Supplied data:
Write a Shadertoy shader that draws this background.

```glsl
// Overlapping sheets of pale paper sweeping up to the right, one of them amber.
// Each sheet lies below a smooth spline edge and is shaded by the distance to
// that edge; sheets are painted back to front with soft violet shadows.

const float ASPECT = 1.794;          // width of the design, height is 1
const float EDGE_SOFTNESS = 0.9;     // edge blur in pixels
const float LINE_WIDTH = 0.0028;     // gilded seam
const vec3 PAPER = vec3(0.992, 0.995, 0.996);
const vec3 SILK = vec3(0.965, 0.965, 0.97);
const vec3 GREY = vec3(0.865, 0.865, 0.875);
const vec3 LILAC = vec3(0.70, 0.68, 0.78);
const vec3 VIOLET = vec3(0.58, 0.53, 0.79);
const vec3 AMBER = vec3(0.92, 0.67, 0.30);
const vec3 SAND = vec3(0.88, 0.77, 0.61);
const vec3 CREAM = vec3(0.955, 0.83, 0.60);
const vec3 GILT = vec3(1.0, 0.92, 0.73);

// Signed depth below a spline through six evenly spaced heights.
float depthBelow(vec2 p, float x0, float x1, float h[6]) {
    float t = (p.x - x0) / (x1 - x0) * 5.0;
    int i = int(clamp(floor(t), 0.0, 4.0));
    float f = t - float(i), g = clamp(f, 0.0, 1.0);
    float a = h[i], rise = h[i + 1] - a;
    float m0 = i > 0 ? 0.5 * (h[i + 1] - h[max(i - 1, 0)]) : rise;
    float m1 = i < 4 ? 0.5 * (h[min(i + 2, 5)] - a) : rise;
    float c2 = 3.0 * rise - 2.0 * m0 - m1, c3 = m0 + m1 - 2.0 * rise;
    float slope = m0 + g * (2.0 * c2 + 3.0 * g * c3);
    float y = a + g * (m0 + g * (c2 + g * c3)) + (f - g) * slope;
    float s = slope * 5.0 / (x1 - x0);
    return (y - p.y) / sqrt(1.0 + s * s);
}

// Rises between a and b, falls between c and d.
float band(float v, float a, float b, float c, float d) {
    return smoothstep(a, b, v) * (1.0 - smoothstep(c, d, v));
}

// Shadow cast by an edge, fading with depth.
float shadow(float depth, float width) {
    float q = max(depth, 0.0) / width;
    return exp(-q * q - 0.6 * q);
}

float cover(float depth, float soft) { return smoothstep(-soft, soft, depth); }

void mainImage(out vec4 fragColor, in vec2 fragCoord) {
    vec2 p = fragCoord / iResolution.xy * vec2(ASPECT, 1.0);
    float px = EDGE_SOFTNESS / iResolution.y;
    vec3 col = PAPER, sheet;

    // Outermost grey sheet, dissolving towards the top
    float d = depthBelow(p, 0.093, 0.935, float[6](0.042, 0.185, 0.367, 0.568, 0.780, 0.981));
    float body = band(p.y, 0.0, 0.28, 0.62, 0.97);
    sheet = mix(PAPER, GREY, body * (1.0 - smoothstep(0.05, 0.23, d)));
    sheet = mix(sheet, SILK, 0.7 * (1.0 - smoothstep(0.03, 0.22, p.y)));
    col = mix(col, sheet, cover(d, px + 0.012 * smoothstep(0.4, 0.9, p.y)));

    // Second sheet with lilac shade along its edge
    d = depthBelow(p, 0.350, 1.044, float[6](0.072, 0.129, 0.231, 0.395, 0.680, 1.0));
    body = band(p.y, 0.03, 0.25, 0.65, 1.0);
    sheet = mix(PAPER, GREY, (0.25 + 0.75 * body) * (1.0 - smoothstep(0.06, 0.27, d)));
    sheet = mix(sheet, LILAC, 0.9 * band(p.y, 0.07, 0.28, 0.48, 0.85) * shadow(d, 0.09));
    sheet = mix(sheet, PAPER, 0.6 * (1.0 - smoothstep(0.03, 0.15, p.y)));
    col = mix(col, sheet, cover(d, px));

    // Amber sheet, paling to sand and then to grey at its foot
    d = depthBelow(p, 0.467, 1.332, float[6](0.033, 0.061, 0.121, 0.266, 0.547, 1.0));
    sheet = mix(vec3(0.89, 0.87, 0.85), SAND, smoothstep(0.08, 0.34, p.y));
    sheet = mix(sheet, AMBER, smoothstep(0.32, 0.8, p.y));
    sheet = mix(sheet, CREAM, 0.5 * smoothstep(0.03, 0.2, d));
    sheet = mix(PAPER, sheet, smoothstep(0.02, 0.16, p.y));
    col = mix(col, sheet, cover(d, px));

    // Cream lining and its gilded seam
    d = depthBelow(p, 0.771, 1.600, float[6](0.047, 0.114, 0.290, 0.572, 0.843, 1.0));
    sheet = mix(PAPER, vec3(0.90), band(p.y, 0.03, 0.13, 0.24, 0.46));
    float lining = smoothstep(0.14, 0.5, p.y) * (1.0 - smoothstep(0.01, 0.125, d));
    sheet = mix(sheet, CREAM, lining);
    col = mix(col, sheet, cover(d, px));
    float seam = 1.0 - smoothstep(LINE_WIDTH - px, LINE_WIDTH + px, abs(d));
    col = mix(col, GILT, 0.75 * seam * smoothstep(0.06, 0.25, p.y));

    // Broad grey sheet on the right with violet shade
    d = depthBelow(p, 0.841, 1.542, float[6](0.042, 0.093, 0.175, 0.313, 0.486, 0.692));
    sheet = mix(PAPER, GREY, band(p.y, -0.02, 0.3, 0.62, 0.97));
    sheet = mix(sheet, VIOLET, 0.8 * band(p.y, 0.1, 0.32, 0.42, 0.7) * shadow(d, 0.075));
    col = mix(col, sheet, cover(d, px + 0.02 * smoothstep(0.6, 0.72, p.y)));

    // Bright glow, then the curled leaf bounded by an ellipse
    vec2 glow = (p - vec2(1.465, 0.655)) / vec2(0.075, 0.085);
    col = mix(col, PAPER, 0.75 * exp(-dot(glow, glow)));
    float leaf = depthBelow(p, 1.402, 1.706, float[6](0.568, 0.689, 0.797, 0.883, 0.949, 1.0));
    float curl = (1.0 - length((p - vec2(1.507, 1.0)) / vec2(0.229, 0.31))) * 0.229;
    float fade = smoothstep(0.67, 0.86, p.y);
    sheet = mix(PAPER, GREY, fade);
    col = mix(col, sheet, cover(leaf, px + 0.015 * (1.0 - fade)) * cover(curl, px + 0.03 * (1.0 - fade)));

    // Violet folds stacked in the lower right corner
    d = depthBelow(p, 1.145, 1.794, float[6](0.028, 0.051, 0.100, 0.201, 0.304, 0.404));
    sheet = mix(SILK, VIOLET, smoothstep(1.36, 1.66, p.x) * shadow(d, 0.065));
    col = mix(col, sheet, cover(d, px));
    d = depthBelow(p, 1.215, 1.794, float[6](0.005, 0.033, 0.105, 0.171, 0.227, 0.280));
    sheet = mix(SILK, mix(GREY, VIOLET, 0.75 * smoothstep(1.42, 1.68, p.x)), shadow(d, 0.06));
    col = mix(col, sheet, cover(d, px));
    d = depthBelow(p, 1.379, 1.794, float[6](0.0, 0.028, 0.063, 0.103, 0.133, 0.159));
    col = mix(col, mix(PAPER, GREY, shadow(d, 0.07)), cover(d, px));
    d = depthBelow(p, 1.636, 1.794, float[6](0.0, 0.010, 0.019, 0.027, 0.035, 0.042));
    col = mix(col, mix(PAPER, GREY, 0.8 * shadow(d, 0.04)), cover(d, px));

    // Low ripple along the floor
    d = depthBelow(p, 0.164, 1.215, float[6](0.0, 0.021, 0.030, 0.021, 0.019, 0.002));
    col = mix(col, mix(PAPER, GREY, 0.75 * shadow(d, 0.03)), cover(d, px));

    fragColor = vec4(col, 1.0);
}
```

What is needed: Set down each line of the material above again, exactly.

Response area:
Write a Shadertoy shader that draws this background.

```glsl
// Overlapping sheets of pale paper sweeping up to the right, one of them amber.
// Each sheet lies below a smooth spline edge and is shaded by the distance to
// that edge; sheets are painted back to front with soft violet shadows.

const float ASPECT = 1.794;          // width of the design, height is 1
const float EDGE_SOFTNESS = 0.9;     // edge blur in pixels
const float LINE_WIDTH = 0.0028;     // gilded seam
const vec3 PAPER = vec3(0.992, 0.995, 0.996);
const vec3 SILK = vec3(0.965, 0.965, 0.97);
const vec3 GREY = vec3(0.865, 0.865, 0.875);
const vec3 LILAC = vec3(0.70, 0.68, 0.78);
const vec3 VIOLET = vec3(0.58, 0.53, 0.79);
const vec3 AMBER = vec3(0.92, 0.67, 0.30);
const vec3 SAND = vec3(0.88, 0.77, 0.61);
const vec3 CREAM = vec3(0.955, 0.83, 0.60);
const vec3 GILT = vec3(1.0, 0.92, 0.73);

// Signed depth below a spline through six evenly spaced heights.
float depthBelow(vec2 p, float x0, float x1, float h[6]) {
    float t = (p.x - x0) / (x1 - x0) * 5.0;
    int i = int(clamp(floor(t), 0.0, 4.0));
    float f = t - float(i), g = clamp(f, 0.0, 1.0);
    float a = h[i], rise = h[i + 1] - a;
    float m0 = i > 0 ? 0.5 * (h[i + 1] - h[max(i - 1, 0)]) : rise;
    float m1 = i < 4 ? 0.5 * (h[min(i + 2, 5)] - a) : rise;
    float c2 = 3.0 * rise - 2.0 * m0 - m1, c3 = m0 + m1 - 2.0 * rise;
    float slope = m0 + g * (2.0 * c2 + 3.0 * g * c3);
    float y = a + g * (m0 + g * (c2 + g * c3)) + (f - g) * slope;
    float s = slope * 5.0 / (x1 - x0);
    return (y - p.y) / sqrt(1.0 + s * s);
}

// Rises between a and b, falls between c and d.
float band(float v, float a, float b, float c, float d) {
    return smoothstep(a, b, v) * (1.0 - smoothstep(c, d, v));
}

// Shadow cast by an edge, fading with depth.
float shadow(float depth, float width) {
    float q = max(depth, 0.0) / width;
    return exp(-q * q - 0.6 * q);
}

float cover(float depth, float soft) { return smoothstep(-soft, soft, depth); }

void mainImage(out vec4 fragColor, in vec2 fragCoord) {
    vec2 p = fragCoord / iResolution.xy * vec2(ASPECT, 1.0);
    float px = EDGE_SOFTNESS / iResolution.y;
    vec3 col = PAPER, sheet;

    // Outermost grey sheet, dissolving towards the top
    float d = depthBelow(p, 0.093, 0.935, float[6](0.042, 0.185, 0.367, 0.568, 0.780, 0.981));
    float body = band(p.y, 0.0, 0.28, 0.62, 0.97);
    sheet = mix(PAPER, GREY, body * (1.0 - smoothstep(0.05, 0.23, d)));
    sheet = mix(sheet, SILK, 0.7 * (1.0 - smoothstep(0.03, 0.22, p.y)));
    col = mix(col, sheet, cover(d, px + 0.012 * smoothstep(0.4, 0.9, p.y)));

    // Second sheet with lilac shade along its edge
    d = depthBelow(p, 0.350, 1.044, float[6](0.072, 0.129, 0.231, 0.395, 0.680, 1.0));
    body = band(p.y, 0.03, 0.25, 0.65, 1.0);
    sheet = mix(PAPER, GREY, (0.25 + 0.75 * body) * (1.0 - smoothstep(0.06, 0.27, d)));
    sheet = mix(sheet, LILAC, 0.9 * band(p.y, 0.07, 0.28, 0.48, 0.85) * shadow(d, 0.09));
    sheet = mix(sheet, PAPER, 0.6 * (1.0 - smoothstep(0.03, 0.15, p.y)));
    col = mix(col, sheet, cover(d, px));

    // Amber sheet, paling to sand and then to grey at its foot
    d = depthBelow(p, 0.467, 1.332, float[6](0.033, 0.061, 0.121, 0.266, 0.547, 1.0));
    sheet = mix(vec3(0.89, 0.87, 0.85), SAND, smoothstep(0.08, 0.34, p.y));
    sheet = mix(sheet, AMBER, smoothstep(0.32, 0.8, p.y));
    sheet = mix(sheet, CREAM, 0.5 * smoothstep(0.03, 0.2, d));
    sheet = mix(PAPER, sheet, smoothstep(0.02, 0.16, p.y));
    col = mix(col, sheet, cover(d, px));

    // Cream lining and its gilded seam
    d = depthBelow(p, 0.771, 1.600, float[6](0.047, 0.114, 0.290, 0.572, 0.843, 1.0));
    sheet = mix(PAPER, vec3(0.90), band(p.y, 0.03, 0.13, 0.24, 0.46));
    float lining = smoothstep(0.14, 0.5, p.y) * (1.0 - smoothstep(0.01, 0.125, d));
    sheet = mix(sheet, CREAM, lining);
    col = mix(col, sheet, cover(d, px));
    float seam = 1.0 - smoothstep(LINE_WIDTH - px, LINE_WIDTH + px, abs(d));
    col = mix(col, GILT, 0.75 * seam * smoothstep(0.06, 0.25, p.y));

    // Broad grey sheet on the right with violet shade
    d = depthBelow(p, 0.841, 1.542, float[6](0.042, 0.093, 0.175, 0.313, 0.486, 0.692));
    sheet = mix(PAPER, GREY, band(p.y, -0.02, 0.3, 0.62, 0.97));
    sheet = mix(sheet, VIOLET, 0.8 * band(p.y, 0.1, 0.32, 0.42, 0.7) * shadow(d, 0.075));
    col = mix(col, sheet, cover(d, px + 0.02 * smoothstep(0.6, 0.72, p.y)));

    // Bright glow, then the curled leaf bounded by an ellipse
    vec2 glow = (p - vec2(1.465, 0.655)) / vec2(0.075, 0.085);
    col = mix(col, PAPER, 0.75 * exp(-dot(glow, glow)));
    float leaf = depthBelow(p, 1.402, 1.706, float[6](0.568, 0.689, 0.797, 0.883, 0.949, 1.0));
    float curl = (1.0 - length((p - vec2(1.507, 1.0)) / vec2(0.229, 0.31))) * 0.229;
    float fade = smoothstep(0.67, 0.86, p.y);
    sheet = mix(PAPER, GREY, fade);
    col = mix(col, sheet, cover(leaf, px + 0.015 * (1.0 - fade)) * cover(curl, px + 0.03 * (1.0 - fade)));

    // Violet folds stacked in the lower right corner
    d = depthBelow(p, 1.145, 1.794, float[6](0.028, 0.051, 0.100, 0.201, 0.304, 0.404));
    sheet = mix(SILK, VIOLET, smoothstep(1.36, 1.66, p.x) * shadow(d, 0.065));
    col = mix(col, sheet, cover(d, px));
    d = depthBelow(p, 1.215, 1.794, float[6](0.005, 0.033, 0.105, 0.171, 0.227, 0.280));
    sheet = mix(SILK, mix(GREY, VIOLET, 0.75 * smoothstep(1.42, 1.68, p.x)), shadow(d, 0.06));
    col = mix(col, sheet, cover(d, px));
    d = depthBelow(p, 1.379, 1.794, float[6](0.0, 0.028, 0.063, 0.103, 0.133, 0.159));
    col = mix(col, mix(PAPER, GREY, shadow(d, 0.07)), cover(d, px));
    d = depthBelow(p, 1.636, 1.794, float[6](0.0, 0.010, 0.019, 0.027, 0.035, 0.042));
    col = mix(col, mix(PAPER, GREY, 0.8 * shadow(d, 0.04)), cover(d, px));

    // Low ripple along the floor
    d = depthBelow(p, 0.164, 1.215, float[6](0.0, 0.021, 0.030, 0.021, 0.019, 0.002));
    col = mix(col, mix(PAPER, GREY, 0.75 * shadow(d, 0.03)), cover(d, px));

    fragColor = vec4(col, 1.0);
}
```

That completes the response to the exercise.